At anchor in the comparatively protected bay of Porto Heli I had received a warning of a thunderstorm with strong winds so I prepared for the worst. I took the bimini down and let out more chain to 40 meters. The sky darkened and the wind got up, but not so bad. Suddenly a very strong gust sent the boat flying backwards at an alarming speed. The anchor had apparently lost its grip. I started the engine to try to keep Aquarella in place by driving forwards, increasing the revs to almost full speed to keep in the eye of the wind. Over and over again the boat kept bearing away and I had to turn a full circle. I couldn't leave the helm for a second and therefore had no way of getting the anchor up with it's 40 meters of chain. With clenched teeth and a dry mouth I went on and on frantically turning the wheel to and fro for three hours. My dinghy with it's engine on flew upside down twice and finally settled with the bottom up and the engine underneath. In the meantime, over the noise of the wind howling in the rigging, I could hear on the VHF radio a panic stricken voice screaming Mayday,mayday,mayday! I never heard what happened, I had my hands full trying to stop Aquarella from colliding with the other boats at the anchorage.
In the end, in the middle of a turn, the steering stopped responding and I realised the anchor had taken hold again.
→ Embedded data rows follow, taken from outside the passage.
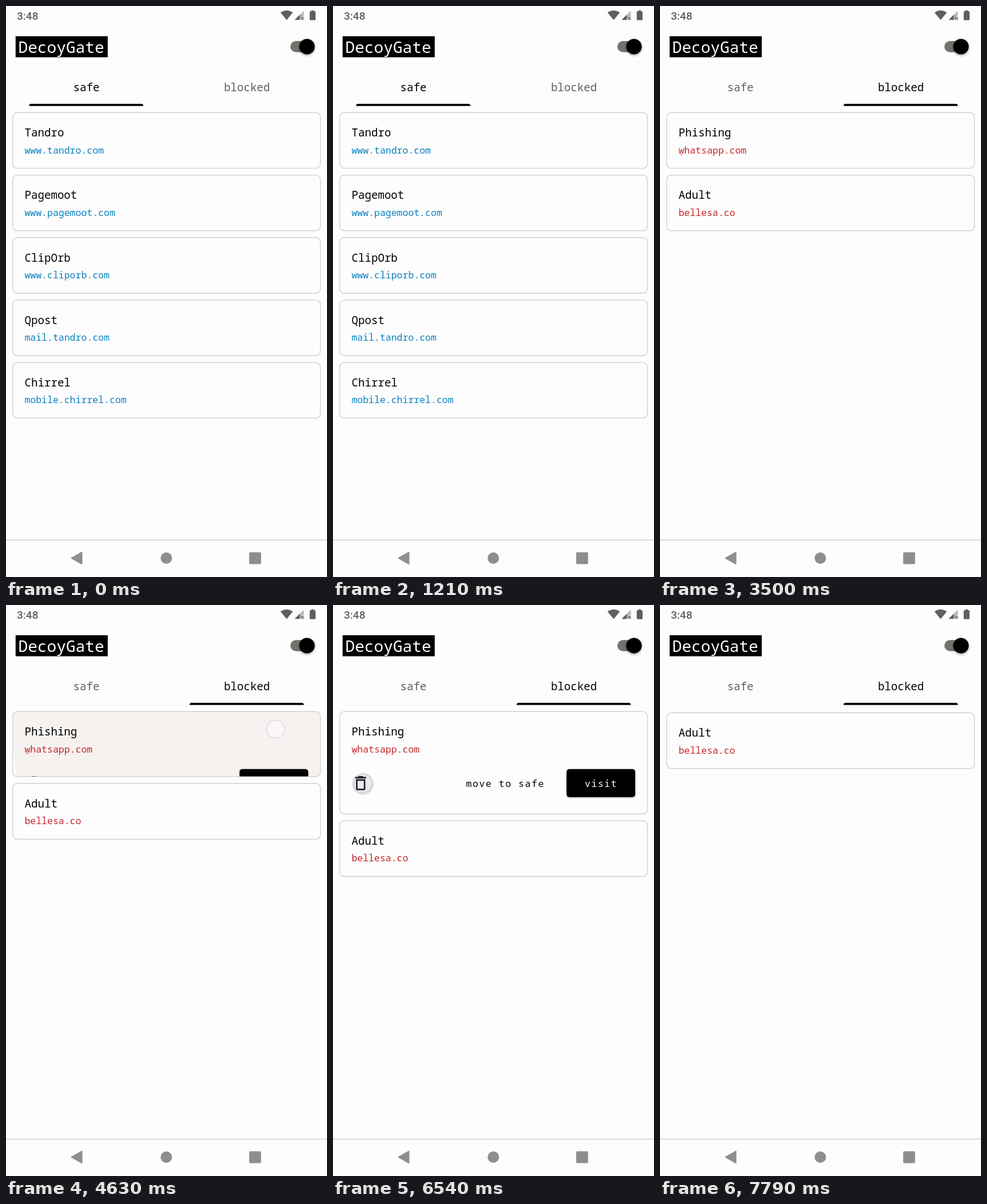
An HTML page with a canvas for the animation above (8 s loop, 561 px wide and 998 px high).

```html
<!DOCTYPE html>
<html lang="en">
<head>
<meta charset="utf-8">
<title>Link guard</title>
<style>
html, body { margin: 0; width: 100%; height: 100%; overflow: hidden; background: #fdfdfd; }
canvas { display: block; width: 561px; height: 998px; }
</style>
</head>
<body>
<canvas id="stage"></canvas>
<script>
const W = 561, H = 998, LOOP = 8000;
const MONO = '"Noto Sans Mono", "DejaVu Sans Mono", monospace';
const cv = document.getElementById('stage');
const dpr = window.devicePixelRatio || 1;
cv.width = Math.round(W * dpr);
cv.height = Math.round(H * dpr);
const g = cv.getContext('2d');

const SAFE = [
  ['Tandro', 'www.tandro.com'],
  ['Pagemoot', 'www.pagemoot.com'],
  ['ClipOrb', 'www.cliporb.com'],
  ['Qpost', 'mail.tandro.com'],
  ['Chirrel', 'mobile.chirrel.com']
];
const BLUE = '#0a80bd', RED = '#c3282c', GREY = '#5f5f5f', SOFT = '#8e8e8e';
const CARD_X = 11.7, CARD_W = 537.8, CARD_H = 97.3, OPEN_H = 179, TOP = 186.3, PITCH = 109.2;
const GAP = PITCH - CARD_H;

// Key moments in ms
const TAB_TAP = 2670, TAB_GO = 2860, CARD_TAP = 4460, CARD_GO = 4542;
const BIN_TAP = 6380, BIN_GO = 6600, BIN_SHIFT = 6760;

const trash = new Path2D('M6,19a2,2 0 0,0 2,2h8a2,2 0 0,0 2-2V7H6V19M8,9H16V19H8V9M15.5,4L14.5,3H9.5L8.5,4H5V6H19V4H15.5Z');

const part = (t, start, dur) => Math.min(1, Math.max(0, (t - start) / dur));
const lerp = (a, b, k) => a + (b - a) * k;
const sine = k => (1 - Math.cos(Math.PI * k)) / 2;

// Fast-out, slow-in: cubic-bezier(.4, 0, .2, 1)
function swift(x) {
  let lo = 0, hi = 1, s = 0.5;
  for (let i = 0; i < 24; i++) {
    s = (lo + hi) / 2;
    const bx = 1.2 * s * (1 - s) * (1 - s) + 0.6 * s * s * (1 - s) + s * s * s;
    if (bx < x) lo = s; else hi = s;
  }
  return s * s * (3 - 2 * s);
}

function text(str, x, y, size, color, weight = 400, align = 'left', family = MONO) {
  g.font = `${weight} ${size}px ${family}`;
  g.textAlign = align;
  g.fillStyle = color;
  g.fillText(str, x, y);
}

function spaced(str, x, y, color) {
  g.letterSpacing = '1.55px';
  text(str, x, y, 16.5, color, 500);
  g.letterSpacing = '0px';
}

function box(x, y, w, h, r) {
  g.beginPath();
  g.roundRect(x, y, w, h, r);
}

function disc(x, y, r, color) {
  g.beginPath();
  g.arc(x, y, r, 0, Math.PI * 2);
  g.fillStyle = color;
  g.fill();
}

function poly(color, ...pts) {
  g.beginPath();
  for (let i = 0; i < pts.length; i += 2) g.lineTo(pts[i], pts[i + 1]);
  g.closePath();
  g.fillStyle = color;
  g.fill();
}

function faded(alpha, draw) {
  if (alpha <= 0) return;
  g.save();
  g.globalAlpha *= alpha;
  draw();
  g.restore();
}

function touch(x, y, t, down, up) {
  if (t < down) return;
  faded(1 - part(t, up, 100), () => {
    disc(x, y, 15.5, 'rgba(255,255,255,.72)');
    g.strokeStyle = '#cfd2ea';
    g.lineWidth = 2;
    g.stroke();
  });
}

function statusBar() {
  text('3:48', 19, 24, 19, GREY, 500, 'left', 'Roboto, sans-serif');
  g.beginPath();
  g.moveTo(490.5, 24.5);
  g.lineTo(479.8, 11.5);
  g.quadraticCurveTo(490.5, 4, 501.2, 11.5);
  g.closePath();
  g.fillStyle = GREY;
  g.fill();
  poly('#b9b9b9', 504.5, 24.3, 520.5, 8.3, 520.5, 17, 513.5, 24.3);
  poly(GREY, 504.5, 24.3, 513.5, 15.3, 513.5, 24.3);
  g.strokeStyle = GREY;
  g.lineWidth = 1.4;
  g.beginPath();
  g.moveTo(515.5, 19.2); g.lineTo(520.6, 24.3);
  g.moveTo(520.6, 19.2); g.lineTo(515.5, 24.3);
  g.stroke();
  g.fillStyle = GREY;
  box(530.8, 9.3, 10.2, 15.5, 1.3);
  g.fill();
  g.fillRect(533.6, 7.6, 4.6, 3);
}

function header() {
  g.fillStyle = '#000';
  g.fillRect(16.8, 52.8, 161, 36.8);
  text('DecoyGate', 21.5, 81.5, 27.8, '#fff');
  g.fillStyle = '#73736d';
  box(497, 61.3, 38, 19.4, 9.7);
  g.fill();
  g.save();
  g.shadowColor = 'rgba(0,0,0,.38)';
  g.shadowBlur = 4 * dpr;
  g.shadowOffsetY = 1.6 * dpr;
  disc(526, 71, 13.6, '#000');
  g.restore();
}

function ripple(x, y, r, color, alpha) {
  faded(alpha, () => disc(x, y, r, color));
}

function tabs(t, slide) {
  if (t >= TAB_TAP && t < 3170) {
    g.save();
    g.beginPath();
    g.rect(280.5, 109, 280.5, 66);
    g.clip();
    ripple(505, 136, Math.min(235, (t - TAB_TAP) * 0.647), '#efeffb', 1 - part(t, 2960, 210));
    g.restore();
  }
  const moved = t >= TAB_GO;
  text('safe', 140.5, 149, 19.1, moved ? GREY : '#000', 500, 'center');
  text('blocked', 421, 149, 19.1, moved ? '#000' : GREY, 500, 'center');
  g.fillStyle = '#000';
  box(40.3 + 280.5 * slide, 171, 199.7, 3.7, [3.5, 3.5, 0, 0]);
  g.fill();
}

function card(y, h, label, link, color, back, extra) {
  g.save();
  box(CARD_X, y, CARD_W, h, 8);
  g.clip();
  if (back) back();
  text(label, 32.6, y + 41.8, 19.1, '#000', 500);
  text(link, 32.4, y + 71.2, 16.5, color);
  if (extra) extra();
  g.restore();
  box(CARD_X, y, CARD_W, h, 8);
  g.strokeStyle = '#d0d0d5';
  g.lineWidth = 1.4;
  g.stroke();
}

function actions(t) {
  if (t >= BIN_TAP && t < 6900) {
    ripple(52.3, 312.7, 19 * Math.min(1, 0.45 + (t - BIN_TAP) / 230), '#dcdce2', 1 - part(t, 6600, 250));
    touch(52, 312, t, BIN_TAP, 6500);
  }
  g.save();
  g.translate(32, 295);
  g.scale(1.365, 1.365);
  g.fillStyle = '#222';
  g.fill(trash, 'evenodd');
  g.restore();
  spaced('move to safe', 232.5, 317.6, '#000');
  g.save();
  g.shadowColor = 'rgba(0,0,0,.3)';
  g.shadowBlur = 3 * dpr;
  g.shadowOffsetY = 1.3 * dpr;
  g.fillStyle = '#000';
  box(408.2, 286.8, 120, 49, 5);
  g.fill();
  g.restore();
  spaced('visit', 440, 317.6, '#fff');
}

function safePage() {
  SAFE.forEach(([label, link], i) => card(TOP + i * PITCH, CARD_H, label, link, BLUE));
}

function blockedPage(t) {
  const open = sine(part(t, CARD_GO, 300));
  const h = lerp(CARD_H, OPEN_H, open);
  const shift = sine(part(t, BIN_SHIFT, 300));
  const gone = part(t, BIN_GO, 160);
  const flash = () => {
    if (t < CARD_TAP || t > 4980) return;
    ripple(471, 217, 500 * Math.min(1, Math.pow((t - CARD_TAP) / 187, 0.95)), '#f6f2f0', 1 - part(t, 4680, 300));
  };
  faded(1 - gone, () => card(TOP, h, 'Phishing', '\u1E89hatsapp.com', RED, flash, open > 0 && (() => actions(t))));
  card(lerp(TOP + h + GAP, 188.5, shift), CARD_H, 'Adult', 'bellesa.co', RED);
}

function navBar() {
  g.fillStyle = '#cdcdd0';
  g.fillRect(0, 932.8, W, 1.5);
  g.lineJoin = 'round';
  g.lineWidth = 2;
  g.strokeStyle = SOFT;
  poly(SOFT, 114.5, 965, 132.5, 954.8, 132.5, 975.2);
  g.stroke();
  disc(280.2, 965, 10, SOFT);
  g.fillStyle = SOFT;
  box(425, 954.7, 20.8, 20.8, 2);
  g.fill();
}

function draw(t) {
  g.setTransform(dpr, 0, 0, dpr, 0, 0);
  g.fillStyle = '#fdfdfd';
  g.fillRect(0, 0, W, H);
  const slide = swift(part(t, TAB_GO, 300));
  g.save();
  g.beginPath();
  g.rect(0, 175, W, 758);
  g.clip();
  g.translate(-W * slide, 0);
  if (slide < 0.999) safePage();
  g.translate(W, 0);
  if (slide > 0) blockedPage(t);
  g.restore();
  statusBar();
  header();
  tabs(t, slide);
  navBar();
  touch(505, 136.5, t, TAB_TAP, 2850);
  if (t < 5000) touch(471, 217, t, CARD_TAP, 4590);
}

const began = performance.now();
function tick() {
  draw((performance.now() - began) % LOOP);
  requestAnimationFrame(tick);
}
tick();
</script>
</body>
</html>
```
The boat came to a standstill even though the wind was still strong at force 7.
Although this was an experience I'd rather have done without, it was yet another lesson learned of trying to cope alone.
The outboard engine on the dinghy was now flooded with salt water so it couldn't be used without a major service operation. The oars and the seat were gone too so I had no possibility of getting ashore. On top of all that my phone had run out of credits so my only means of communication was by email.
The lessons I learned were obviously to empty the dinghy before the wind gets too hard or to hoist it on deck. Another lesson is the importance of being able to communicate. I couldn't use the VHF radio to ask for help in this case because of the ongoing mayday rescue operation in progress. My greek phone can only be topped up with credits at the nearest seveneleven and not over the internet so I have to remember that in time.
I had always thought I'd be able to get the anchor up and move out of harms way if conditions got rough. I thought by driving the engine slowly forward and keeping on course with the autopilot, I could be able to go on deck and lift the anchor with the electric windlass. But reality is different than theory and the fact was I had to stay at the helm to steer all the time and a slow speed wasn't enough to keep the boat under control. I am now contemplating a different anchor and thicker chain.